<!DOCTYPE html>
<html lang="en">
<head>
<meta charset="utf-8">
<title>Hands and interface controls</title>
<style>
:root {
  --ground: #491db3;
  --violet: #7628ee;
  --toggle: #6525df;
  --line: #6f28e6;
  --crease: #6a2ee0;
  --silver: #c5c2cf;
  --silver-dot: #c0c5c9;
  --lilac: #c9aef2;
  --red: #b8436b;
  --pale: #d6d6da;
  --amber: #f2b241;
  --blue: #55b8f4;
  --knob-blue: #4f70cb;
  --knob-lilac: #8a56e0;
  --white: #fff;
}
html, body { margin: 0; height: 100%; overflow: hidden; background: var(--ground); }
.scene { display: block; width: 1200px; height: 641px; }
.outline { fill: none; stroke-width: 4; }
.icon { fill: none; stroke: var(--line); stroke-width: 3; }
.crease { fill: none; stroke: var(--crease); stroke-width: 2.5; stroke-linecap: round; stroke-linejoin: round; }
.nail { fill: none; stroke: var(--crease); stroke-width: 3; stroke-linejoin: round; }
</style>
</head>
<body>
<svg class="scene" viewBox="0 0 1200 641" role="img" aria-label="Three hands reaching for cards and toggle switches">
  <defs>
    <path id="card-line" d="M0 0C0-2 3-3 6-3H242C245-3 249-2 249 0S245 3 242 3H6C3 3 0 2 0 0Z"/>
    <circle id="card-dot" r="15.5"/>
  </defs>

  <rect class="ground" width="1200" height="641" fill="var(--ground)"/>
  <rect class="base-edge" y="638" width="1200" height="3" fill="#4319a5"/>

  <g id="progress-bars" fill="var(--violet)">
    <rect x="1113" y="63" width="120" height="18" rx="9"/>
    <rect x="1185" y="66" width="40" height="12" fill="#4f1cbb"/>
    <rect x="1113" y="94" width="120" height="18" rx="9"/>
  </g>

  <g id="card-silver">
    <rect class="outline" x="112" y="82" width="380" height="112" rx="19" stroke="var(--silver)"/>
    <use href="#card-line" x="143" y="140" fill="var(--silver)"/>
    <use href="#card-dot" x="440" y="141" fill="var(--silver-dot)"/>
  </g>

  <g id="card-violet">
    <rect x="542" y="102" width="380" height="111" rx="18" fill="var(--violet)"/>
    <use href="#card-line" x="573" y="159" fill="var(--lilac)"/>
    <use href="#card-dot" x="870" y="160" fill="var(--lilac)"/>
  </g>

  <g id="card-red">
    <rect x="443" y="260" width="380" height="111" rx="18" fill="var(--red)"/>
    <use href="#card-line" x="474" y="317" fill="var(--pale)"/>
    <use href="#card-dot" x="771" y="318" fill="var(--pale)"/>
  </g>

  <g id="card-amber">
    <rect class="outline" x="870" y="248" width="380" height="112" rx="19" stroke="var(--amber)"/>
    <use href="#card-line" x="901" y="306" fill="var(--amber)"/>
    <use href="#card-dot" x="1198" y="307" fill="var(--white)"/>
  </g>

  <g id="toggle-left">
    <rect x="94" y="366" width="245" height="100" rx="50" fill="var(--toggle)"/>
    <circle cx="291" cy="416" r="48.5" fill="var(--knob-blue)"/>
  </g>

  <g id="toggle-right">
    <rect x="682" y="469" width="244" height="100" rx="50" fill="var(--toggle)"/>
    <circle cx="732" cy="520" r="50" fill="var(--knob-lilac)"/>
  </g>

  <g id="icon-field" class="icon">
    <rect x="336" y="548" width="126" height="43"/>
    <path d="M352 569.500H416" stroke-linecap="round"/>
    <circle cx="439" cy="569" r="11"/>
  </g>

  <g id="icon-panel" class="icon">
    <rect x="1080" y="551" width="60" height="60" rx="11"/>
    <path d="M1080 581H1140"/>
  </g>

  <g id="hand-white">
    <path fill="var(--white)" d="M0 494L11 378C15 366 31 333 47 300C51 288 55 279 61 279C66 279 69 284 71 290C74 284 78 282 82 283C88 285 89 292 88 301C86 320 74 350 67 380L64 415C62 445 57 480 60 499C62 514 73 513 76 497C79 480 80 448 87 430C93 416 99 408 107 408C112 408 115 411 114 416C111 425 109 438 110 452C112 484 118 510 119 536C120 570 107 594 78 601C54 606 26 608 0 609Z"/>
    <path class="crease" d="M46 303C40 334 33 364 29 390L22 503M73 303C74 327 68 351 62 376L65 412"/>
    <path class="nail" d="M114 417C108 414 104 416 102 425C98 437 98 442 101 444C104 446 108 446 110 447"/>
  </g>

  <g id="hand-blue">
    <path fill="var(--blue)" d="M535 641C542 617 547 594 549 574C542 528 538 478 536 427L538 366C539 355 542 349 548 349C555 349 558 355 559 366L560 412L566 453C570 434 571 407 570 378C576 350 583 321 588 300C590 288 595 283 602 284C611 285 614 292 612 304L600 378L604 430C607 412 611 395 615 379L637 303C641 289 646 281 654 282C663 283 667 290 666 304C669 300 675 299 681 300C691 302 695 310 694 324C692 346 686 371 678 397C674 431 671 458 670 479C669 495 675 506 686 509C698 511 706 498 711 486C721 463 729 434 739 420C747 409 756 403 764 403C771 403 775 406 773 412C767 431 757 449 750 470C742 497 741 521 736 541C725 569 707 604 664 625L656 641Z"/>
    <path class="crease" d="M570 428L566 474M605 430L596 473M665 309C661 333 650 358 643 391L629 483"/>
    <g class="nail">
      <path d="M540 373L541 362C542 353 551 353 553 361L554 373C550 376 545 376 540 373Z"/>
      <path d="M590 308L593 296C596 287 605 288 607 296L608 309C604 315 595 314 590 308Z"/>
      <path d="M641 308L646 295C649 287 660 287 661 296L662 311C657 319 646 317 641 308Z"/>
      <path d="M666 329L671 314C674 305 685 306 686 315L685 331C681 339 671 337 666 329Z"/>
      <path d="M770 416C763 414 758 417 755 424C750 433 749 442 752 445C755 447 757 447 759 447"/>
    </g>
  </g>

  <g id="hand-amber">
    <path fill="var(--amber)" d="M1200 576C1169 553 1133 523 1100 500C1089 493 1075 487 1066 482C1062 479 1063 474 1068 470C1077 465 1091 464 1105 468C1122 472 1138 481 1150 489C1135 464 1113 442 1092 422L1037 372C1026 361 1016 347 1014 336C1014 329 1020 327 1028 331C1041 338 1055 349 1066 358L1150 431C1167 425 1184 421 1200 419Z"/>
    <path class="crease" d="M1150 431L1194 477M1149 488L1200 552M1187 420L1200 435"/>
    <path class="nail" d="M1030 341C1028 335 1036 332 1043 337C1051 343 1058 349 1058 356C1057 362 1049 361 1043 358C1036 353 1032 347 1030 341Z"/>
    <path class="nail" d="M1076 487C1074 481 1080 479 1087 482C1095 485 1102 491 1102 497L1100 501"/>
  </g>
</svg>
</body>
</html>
──────
When a line of the material holds the string "href", copy that line.

    <use href="#card-line" x="143" y="140" fill="var(--silver)"/>
    <use href="#card-dot" x="440" y="141" fill="var(--silver-dot)"/>
    <use href="#card-line" x="573" y="159" fill="var(--lilac)"/>
    <use href="#card-dot" x="870" y="160" fill="var(--lilac)"/>
    <use href="#card-line" x="474" y="317" fill="var(--pale)"/>
    <use href="#card-dot" x="771" y="318" fill="var(--pale)"/>
    <use href="#card-line" x="901" y="306" fill="var(--amber)"/>
    <use href="#card-dot" x="1198" y="307" fill="var(--white)"/>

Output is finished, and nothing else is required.